Loyola University Chicago School of Law, JD 2024
In March of this year, the Securities and Exchange Commission (SEC) proposed a new rule that would require public companies to disclose important information about their carbon footprint. Although many continue to sing the praises of the new rule, a fair share of critics has emerged as well. Additionally, while this proposal may have an impact on large public companies, critics question what this rule will mean for smaller suppliers.
What is the new SEC proposed rule?
Earlier this year SEC commissioners voted 3-1 to issue a new proposal, “The Enhancement and Standardization of Climate-Related Disclosures for Investors”. This proposal would allow the SEC to receive “certain climate-related information in their registration statements and annual reports” from registrants. This proposal is intended to provide more information to prospective investors of large public companies while simultaneously addressing the Biden administration’s priority on environmental causes.
With the implementation of this proposal, three categories of disclosures will be provided to the SEC: greenhouse gas emission reports, important climate impact reports, and targets or transition plans. The first category addressing greenhouse gas emissions will require companies to disclose the amount of greenhouse gas emissions they produce that fall into either Scope 1, 2, or 3 emissions. More specifically, publicly traded companies will have to disclose the amount of energy they consume for their operations and obtain independent certification of their estimates. Within Scope 3 emissions, some public companies may have to ask their suppliers to provide reports on their carbon footprint, which could create new challenges regarding the accuracy of these disclosures. The next category will look at various factors, such as how a company has identified and addressed climate risks, if they have a strategy in place and if it is effective. Lastly, the SEC will require companies to identify and disclose existing emission reduction targets and lower energy use targets, among other things.
SEC chairman Gary Gensler believes that the SEC has a long history of stepping in when there is a significant need for the disclosure of information that is integral to investors’ decisions. He sees this new proposal as no different. According to Gensler, some public companies have already disclosed information in their past annual reports that directly address climate-related disclosures. “SEC staff, in reviewing nearly 7,000 annual reports submitted in 2019 and 2020, found that a third included some disclosure related to climate change.” Although companies in the past have voluntarily disclosed climate-related information, it is not exactly uniform. This proposal will ensure that investors are not spending time parsing through the various forms of climate disclosures by different companies; they will now all be uniform.
What are some thoughts on the proposal?
After the proposed rule was published, there was a designated time for public comment. During this time, so much feedback was received that the SEC issued an extension of the public comment time. The commentary received was mixed. On one hand, there has been a lot of positive rhetoric directed at the Biden administration for following through on its promise to tackle climate change and environmental issues. Further, supporters of the proposed rule are delighted that the proposal will hold companies accountable for their role in accelerating climate change.
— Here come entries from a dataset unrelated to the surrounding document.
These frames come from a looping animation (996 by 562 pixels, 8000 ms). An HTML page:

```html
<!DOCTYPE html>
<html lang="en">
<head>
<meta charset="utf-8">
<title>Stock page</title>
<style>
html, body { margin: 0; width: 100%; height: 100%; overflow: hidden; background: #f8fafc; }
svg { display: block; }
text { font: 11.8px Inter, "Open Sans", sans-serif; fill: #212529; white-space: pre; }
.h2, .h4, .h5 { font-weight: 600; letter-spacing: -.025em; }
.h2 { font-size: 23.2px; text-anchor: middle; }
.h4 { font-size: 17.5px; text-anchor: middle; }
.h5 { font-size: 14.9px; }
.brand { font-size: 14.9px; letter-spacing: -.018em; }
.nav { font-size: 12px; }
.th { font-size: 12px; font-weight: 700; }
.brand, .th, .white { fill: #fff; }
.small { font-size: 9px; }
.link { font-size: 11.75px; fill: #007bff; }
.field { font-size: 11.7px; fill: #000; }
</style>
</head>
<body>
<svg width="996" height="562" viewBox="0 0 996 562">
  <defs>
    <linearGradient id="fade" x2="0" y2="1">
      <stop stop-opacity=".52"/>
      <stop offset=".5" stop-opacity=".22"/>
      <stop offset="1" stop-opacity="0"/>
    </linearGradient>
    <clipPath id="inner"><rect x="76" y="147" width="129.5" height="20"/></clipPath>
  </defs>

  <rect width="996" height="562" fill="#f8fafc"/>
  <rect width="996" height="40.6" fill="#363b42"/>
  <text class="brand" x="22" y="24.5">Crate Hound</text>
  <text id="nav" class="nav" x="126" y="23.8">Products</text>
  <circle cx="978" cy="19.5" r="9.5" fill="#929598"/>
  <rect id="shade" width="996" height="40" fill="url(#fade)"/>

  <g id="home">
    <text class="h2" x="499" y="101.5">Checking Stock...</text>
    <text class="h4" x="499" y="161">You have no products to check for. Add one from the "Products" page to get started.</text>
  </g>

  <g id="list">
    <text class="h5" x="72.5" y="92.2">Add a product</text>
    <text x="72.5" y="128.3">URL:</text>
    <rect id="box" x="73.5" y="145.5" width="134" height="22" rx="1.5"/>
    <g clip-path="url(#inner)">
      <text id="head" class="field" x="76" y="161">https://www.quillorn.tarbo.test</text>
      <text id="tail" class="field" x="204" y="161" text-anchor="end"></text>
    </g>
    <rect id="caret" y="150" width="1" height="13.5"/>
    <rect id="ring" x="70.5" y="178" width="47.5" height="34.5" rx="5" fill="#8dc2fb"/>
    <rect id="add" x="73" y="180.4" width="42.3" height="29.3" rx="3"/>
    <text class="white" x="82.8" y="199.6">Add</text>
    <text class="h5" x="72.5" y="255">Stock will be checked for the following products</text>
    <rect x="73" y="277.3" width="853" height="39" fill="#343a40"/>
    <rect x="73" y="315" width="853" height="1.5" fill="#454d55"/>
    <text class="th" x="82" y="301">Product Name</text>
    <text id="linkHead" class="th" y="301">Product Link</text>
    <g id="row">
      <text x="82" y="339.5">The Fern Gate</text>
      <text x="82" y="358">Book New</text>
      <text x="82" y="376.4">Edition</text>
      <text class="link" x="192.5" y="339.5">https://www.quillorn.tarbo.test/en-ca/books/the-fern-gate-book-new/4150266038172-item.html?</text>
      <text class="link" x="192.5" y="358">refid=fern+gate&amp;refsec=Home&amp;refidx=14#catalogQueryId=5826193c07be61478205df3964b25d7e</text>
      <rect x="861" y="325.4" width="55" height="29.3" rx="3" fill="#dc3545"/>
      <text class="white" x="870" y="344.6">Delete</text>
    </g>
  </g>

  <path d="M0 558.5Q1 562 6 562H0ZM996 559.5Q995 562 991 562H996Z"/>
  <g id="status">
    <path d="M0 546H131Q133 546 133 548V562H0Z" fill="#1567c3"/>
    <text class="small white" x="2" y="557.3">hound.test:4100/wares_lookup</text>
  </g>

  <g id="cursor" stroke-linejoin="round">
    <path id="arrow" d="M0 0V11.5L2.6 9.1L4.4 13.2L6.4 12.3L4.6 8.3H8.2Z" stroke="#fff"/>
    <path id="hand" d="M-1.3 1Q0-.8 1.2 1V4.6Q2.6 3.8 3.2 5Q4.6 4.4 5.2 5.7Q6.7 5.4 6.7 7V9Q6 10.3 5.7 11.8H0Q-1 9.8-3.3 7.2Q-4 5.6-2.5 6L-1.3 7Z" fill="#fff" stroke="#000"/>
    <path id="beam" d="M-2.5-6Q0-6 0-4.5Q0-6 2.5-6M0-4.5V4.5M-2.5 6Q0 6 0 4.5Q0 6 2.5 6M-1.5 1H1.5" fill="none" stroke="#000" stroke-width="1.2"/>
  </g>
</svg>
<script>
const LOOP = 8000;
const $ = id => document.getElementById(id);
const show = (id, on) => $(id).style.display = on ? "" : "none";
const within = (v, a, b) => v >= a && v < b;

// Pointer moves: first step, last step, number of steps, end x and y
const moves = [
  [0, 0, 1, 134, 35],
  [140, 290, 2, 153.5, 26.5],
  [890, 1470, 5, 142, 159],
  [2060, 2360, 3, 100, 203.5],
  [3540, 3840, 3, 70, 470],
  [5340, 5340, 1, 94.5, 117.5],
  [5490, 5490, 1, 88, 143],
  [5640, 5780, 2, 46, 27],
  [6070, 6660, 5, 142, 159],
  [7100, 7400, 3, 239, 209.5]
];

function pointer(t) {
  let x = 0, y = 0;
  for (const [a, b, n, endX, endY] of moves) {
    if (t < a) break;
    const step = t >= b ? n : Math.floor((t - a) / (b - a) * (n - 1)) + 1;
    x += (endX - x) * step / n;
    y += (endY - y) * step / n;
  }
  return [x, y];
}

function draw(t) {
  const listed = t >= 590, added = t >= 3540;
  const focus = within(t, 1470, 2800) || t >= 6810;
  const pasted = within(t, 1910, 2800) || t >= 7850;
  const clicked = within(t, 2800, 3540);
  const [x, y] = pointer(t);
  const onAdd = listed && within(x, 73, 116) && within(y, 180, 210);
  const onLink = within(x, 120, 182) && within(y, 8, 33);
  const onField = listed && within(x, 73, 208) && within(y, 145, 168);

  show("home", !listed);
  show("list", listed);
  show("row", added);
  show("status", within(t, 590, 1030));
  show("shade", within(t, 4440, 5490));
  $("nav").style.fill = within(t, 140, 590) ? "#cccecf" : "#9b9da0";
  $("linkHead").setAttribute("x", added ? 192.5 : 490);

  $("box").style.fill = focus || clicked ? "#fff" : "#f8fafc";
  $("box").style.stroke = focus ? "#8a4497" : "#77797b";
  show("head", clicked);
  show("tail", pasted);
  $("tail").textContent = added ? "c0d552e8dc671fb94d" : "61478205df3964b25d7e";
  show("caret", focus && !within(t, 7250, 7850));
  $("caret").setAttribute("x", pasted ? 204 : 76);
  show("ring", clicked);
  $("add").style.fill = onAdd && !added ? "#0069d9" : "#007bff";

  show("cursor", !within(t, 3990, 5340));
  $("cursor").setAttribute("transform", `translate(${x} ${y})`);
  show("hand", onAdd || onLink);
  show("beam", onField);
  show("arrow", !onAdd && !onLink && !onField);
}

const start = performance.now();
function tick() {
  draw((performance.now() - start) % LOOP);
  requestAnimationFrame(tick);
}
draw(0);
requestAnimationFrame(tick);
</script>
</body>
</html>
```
Others voiced concern, including what is likely the most surprising critic—the commission itself. Commissioner Hester M. Peirce has been an outspoken critic of the rule proposed by the Commission she works within. Peirce articulated that she believed this rule was an overreach by the SEC, stating it will “undermine the existing regulatory framework that for many decades has ungirded consistent, comparable, and reliable company disclosures.” Other critics have stated that this will be a costly compliance hurdle for many public companies as well as small suppliers.
How can this impact small businesses?
While it is important to identify and acknowledge the proposed rule’s impact on stakeholders, many only look to the large public companies but what about the small private suppliers? Small suppliers are nervous that the SEC has implemented this rule without thinking of the “little guys.” The suppliers may not have the human or financial resources to abide by the new regulations and provide climate-related disclosures. In fact, the SEC has estimated that its proposal will require businesses to spend $3.9 billion to $10.2 billion in order to produce these disclosures.
However, SEC Chairman Gary Gensler has directly addressed this concern and has stated that the climate disclosure proposal will not require public companies to ask small private suppliers to report on their carbon footprints even though they may be involved with the public companies’ supply chain operations. Thus, as of right now, this proposal will seemingly not have a severe impact on small businesses and suppliers.
In any event, the proposal has not yet been finalized so there may be more changes on the horizon. Only time will tell if the SEC, specifically Chairman Gensler, will keep his promise to the “little guys”. So too, will time reveal whether Chairman Gensler’s own view on the proposed rule will affect what the finalized rule actually looks like.